[DATA RECORDS]
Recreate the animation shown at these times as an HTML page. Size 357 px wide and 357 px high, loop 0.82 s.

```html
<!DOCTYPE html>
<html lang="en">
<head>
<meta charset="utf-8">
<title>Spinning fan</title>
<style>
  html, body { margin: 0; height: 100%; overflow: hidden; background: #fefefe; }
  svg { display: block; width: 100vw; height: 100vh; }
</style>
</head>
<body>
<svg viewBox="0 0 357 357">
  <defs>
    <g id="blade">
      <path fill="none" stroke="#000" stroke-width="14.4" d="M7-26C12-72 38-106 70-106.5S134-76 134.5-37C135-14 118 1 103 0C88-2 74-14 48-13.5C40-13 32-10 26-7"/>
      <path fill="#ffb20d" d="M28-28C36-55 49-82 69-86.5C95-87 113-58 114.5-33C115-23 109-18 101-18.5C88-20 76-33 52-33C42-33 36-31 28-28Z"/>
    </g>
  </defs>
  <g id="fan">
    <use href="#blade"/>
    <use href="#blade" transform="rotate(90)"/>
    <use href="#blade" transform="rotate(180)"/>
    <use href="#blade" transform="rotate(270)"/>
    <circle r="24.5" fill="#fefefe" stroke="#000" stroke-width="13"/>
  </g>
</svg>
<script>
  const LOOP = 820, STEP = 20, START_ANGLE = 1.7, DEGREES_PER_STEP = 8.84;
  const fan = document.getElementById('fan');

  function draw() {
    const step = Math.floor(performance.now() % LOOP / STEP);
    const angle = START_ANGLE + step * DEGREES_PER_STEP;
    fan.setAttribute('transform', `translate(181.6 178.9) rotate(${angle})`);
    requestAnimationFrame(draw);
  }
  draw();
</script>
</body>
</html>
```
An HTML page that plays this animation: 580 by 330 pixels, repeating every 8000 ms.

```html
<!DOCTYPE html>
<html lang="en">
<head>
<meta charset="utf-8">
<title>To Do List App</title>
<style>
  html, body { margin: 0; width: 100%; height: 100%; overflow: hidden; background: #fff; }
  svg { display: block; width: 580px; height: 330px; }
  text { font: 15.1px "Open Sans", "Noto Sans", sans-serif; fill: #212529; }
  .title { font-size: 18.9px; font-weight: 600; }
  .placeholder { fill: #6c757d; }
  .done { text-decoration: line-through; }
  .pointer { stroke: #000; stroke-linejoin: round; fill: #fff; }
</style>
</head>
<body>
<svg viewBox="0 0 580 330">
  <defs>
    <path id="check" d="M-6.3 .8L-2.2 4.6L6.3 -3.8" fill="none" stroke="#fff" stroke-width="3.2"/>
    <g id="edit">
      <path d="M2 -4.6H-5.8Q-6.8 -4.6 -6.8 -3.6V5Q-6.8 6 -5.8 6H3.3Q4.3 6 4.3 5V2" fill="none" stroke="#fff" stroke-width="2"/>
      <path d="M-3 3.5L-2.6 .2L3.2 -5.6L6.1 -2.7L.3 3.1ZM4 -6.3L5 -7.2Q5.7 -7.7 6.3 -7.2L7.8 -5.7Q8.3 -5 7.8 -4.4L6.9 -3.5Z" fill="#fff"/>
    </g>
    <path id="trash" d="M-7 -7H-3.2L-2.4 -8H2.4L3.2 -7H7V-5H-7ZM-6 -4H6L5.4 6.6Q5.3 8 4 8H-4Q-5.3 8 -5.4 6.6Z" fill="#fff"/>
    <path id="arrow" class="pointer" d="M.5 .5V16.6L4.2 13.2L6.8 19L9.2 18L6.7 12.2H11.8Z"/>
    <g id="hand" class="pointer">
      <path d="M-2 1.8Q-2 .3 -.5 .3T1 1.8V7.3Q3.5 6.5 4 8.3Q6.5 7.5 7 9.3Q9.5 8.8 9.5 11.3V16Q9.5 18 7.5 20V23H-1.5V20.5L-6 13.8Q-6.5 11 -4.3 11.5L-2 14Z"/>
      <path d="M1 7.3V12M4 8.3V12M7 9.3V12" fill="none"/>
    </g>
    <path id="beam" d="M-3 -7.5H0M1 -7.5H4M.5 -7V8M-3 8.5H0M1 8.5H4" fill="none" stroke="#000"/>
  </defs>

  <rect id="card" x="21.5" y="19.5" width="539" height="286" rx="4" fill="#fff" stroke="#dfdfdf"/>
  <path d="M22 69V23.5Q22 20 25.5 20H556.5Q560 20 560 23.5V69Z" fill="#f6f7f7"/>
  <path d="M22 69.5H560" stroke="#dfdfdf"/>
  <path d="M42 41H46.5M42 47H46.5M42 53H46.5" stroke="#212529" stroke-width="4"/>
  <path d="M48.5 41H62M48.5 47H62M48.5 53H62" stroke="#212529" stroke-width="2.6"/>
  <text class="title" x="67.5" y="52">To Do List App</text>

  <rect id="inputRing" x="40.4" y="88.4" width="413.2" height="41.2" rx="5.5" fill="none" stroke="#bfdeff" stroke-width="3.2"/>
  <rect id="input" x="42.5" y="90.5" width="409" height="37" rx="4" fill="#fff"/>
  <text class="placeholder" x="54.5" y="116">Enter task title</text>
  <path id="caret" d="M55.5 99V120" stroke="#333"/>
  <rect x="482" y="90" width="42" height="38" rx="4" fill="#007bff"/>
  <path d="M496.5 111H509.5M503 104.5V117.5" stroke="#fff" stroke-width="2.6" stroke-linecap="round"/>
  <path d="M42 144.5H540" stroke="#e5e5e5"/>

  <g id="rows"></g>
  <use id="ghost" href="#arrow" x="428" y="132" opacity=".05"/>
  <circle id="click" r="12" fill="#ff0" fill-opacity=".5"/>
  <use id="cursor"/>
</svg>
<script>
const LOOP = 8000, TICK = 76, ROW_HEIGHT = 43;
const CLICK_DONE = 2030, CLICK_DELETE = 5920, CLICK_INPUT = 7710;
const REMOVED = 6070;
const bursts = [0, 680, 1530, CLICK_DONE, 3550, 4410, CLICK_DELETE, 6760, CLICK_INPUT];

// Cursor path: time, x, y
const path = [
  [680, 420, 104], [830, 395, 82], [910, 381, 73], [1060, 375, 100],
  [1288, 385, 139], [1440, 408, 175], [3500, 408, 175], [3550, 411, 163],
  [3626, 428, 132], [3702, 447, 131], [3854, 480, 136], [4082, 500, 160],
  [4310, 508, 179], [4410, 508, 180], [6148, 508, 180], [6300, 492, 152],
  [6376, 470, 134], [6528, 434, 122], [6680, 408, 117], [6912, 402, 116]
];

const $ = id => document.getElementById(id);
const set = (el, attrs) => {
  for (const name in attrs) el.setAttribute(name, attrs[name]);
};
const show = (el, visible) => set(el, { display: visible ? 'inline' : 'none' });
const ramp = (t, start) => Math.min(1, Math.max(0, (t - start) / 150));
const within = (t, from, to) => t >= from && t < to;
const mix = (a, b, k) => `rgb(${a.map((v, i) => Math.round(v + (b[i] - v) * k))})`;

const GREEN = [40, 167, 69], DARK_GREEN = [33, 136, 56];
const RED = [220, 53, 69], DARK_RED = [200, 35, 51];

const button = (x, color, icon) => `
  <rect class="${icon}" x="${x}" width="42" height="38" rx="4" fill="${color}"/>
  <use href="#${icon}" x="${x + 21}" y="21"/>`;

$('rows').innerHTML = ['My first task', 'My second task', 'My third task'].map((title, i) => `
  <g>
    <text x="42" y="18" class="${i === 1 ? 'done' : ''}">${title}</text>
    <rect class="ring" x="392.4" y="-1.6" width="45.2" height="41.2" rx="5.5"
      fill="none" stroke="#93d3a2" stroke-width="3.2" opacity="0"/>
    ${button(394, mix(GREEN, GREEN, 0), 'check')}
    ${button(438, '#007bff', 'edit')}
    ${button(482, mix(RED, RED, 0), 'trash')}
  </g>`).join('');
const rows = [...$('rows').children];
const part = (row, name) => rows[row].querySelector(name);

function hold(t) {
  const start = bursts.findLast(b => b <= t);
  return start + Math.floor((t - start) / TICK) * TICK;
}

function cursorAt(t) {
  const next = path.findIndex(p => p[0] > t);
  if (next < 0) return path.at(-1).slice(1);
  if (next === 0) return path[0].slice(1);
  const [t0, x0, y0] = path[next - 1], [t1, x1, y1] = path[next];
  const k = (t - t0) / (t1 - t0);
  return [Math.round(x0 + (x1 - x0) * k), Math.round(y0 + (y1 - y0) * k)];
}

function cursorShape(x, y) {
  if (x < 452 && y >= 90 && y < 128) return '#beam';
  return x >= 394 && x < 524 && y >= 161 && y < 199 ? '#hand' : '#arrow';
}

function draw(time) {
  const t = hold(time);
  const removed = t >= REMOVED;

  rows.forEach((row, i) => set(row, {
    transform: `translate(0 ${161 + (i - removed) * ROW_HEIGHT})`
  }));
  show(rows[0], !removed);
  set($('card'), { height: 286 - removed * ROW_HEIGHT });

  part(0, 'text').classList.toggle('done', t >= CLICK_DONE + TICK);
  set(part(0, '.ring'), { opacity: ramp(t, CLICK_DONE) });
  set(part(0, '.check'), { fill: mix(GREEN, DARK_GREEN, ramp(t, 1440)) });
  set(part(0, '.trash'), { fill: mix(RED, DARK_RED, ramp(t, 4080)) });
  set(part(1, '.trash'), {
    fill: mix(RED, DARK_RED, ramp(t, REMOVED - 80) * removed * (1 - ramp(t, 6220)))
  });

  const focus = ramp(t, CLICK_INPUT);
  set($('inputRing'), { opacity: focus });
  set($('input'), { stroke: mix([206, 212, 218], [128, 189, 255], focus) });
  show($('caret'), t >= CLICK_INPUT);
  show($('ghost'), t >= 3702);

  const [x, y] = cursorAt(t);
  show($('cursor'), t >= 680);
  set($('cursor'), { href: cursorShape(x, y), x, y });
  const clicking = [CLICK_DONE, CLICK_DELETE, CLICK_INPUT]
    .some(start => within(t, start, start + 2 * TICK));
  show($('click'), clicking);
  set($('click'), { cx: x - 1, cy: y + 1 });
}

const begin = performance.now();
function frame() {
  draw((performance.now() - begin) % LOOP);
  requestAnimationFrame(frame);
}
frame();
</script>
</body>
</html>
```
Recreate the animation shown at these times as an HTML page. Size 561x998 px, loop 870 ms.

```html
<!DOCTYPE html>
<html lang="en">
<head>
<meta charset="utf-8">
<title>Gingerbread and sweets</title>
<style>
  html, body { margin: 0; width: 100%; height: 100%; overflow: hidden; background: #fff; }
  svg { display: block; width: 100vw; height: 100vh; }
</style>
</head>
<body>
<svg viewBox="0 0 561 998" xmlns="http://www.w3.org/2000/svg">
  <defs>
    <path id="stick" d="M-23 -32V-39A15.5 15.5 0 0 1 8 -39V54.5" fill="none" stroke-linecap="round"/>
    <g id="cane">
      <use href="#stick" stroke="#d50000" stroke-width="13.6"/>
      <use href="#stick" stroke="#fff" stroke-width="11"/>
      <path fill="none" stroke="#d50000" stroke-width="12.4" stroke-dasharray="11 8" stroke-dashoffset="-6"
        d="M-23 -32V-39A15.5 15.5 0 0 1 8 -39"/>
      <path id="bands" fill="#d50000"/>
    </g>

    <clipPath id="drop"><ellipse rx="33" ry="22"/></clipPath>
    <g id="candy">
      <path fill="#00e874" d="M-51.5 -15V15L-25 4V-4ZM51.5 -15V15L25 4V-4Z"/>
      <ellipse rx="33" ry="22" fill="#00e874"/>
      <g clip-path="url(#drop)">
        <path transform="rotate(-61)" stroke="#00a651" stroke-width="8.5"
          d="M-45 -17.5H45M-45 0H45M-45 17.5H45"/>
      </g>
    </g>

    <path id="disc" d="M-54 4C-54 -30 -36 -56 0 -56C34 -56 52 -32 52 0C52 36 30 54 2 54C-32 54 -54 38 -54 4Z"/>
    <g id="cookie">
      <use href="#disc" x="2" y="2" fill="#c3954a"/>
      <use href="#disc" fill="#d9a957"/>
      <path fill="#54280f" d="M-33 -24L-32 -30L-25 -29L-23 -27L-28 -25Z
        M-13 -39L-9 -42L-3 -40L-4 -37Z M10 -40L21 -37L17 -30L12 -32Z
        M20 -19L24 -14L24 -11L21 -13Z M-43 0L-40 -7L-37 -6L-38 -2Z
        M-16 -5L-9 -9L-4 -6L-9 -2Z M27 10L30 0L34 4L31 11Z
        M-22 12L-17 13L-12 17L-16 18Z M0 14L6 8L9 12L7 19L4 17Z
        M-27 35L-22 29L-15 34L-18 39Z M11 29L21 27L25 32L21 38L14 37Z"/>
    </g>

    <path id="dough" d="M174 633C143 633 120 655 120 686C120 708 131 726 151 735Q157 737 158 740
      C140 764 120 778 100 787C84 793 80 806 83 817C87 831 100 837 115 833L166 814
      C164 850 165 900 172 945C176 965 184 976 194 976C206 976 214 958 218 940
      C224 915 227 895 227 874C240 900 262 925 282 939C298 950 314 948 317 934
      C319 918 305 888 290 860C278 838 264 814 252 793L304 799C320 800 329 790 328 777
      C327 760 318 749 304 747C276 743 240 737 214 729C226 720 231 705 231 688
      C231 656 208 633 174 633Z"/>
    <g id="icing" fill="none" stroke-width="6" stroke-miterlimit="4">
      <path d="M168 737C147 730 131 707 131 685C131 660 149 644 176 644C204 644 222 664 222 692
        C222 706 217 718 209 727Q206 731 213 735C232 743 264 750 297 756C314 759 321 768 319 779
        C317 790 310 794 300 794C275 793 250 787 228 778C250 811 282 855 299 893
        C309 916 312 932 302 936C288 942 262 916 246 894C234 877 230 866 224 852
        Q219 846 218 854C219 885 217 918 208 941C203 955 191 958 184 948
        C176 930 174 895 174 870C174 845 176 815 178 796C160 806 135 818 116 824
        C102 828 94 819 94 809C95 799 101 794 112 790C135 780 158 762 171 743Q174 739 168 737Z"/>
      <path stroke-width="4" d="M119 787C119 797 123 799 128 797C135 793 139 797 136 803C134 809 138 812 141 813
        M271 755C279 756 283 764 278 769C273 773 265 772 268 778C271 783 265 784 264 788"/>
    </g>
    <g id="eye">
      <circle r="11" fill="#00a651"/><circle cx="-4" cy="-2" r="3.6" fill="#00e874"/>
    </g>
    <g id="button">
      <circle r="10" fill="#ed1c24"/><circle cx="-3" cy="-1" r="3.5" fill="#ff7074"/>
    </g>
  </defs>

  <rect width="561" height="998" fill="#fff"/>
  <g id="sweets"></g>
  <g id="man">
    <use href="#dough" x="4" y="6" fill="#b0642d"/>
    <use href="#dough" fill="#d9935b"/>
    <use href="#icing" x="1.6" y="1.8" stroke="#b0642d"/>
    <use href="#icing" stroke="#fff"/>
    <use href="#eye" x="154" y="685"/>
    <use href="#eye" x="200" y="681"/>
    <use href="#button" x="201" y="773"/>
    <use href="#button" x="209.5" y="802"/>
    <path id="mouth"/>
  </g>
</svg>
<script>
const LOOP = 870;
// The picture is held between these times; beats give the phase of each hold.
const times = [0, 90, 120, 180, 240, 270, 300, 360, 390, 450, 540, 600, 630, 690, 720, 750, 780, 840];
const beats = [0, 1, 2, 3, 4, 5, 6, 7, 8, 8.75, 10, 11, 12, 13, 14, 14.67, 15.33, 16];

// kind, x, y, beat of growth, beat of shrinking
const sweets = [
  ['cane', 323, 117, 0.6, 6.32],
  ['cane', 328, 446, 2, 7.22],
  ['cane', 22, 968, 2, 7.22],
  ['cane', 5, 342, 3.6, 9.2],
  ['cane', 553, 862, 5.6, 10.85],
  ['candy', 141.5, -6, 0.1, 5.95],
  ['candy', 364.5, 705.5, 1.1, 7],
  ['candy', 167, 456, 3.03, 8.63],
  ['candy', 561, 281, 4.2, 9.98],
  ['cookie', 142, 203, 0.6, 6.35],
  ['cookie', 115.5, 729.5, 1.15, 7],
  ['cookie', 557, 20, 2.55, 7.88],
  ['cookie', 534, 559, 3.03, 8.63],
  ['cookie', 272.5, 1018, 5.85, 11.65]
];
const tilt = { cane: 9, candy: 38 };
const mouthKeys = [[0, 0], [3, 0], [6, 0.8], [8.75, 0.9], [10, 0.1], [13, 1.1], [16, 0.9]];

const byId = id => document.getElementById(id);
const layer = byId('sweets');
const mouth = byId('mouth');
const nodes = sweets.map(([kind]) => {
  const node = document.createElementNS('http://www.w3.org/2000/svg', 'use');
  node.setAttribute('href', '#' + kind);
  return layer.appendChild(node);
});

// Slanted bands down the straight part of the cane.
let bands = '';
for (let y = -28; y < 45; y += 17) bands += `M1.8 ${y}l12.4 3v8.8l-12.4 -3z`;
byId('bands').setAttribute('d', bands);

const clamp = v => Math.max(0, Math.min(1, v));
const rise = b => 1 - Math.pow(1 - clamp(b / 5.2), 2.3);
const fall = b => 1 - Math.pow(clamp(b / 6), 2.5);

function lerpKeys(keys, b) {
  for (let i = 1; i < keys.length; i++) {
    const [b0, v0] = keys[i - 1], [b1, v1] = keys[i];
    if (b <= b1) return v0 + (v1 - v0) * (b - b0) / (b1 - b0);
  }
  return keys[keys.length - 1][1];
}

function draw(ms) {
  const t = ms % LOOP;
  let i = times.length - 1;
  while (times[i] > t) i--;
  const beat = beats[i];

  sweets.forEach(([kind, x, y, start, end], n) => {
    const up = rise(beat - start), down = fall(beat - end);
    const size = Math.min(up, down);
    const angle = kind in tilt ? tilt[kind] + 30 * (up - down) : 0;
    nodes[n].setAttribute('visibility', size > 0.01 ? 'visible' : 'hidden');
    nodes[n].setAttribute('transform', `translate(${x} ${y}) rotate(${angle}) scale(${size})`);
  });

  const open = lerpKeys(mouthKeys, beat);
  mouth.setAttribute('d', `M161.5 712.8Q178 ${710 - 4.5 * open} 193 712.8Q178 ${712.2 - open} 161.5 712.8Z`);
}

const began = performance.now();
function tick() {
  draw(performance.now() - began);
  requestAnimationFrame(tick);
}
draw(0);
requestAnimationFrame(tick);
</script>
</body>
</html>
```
[/DATA RECORDS]
» **DIRECTIONS FOR THIS TASK**
Please state how many lines in the entries include the string "times", giving no more than the number.

» **EXERCISE RESULT**
6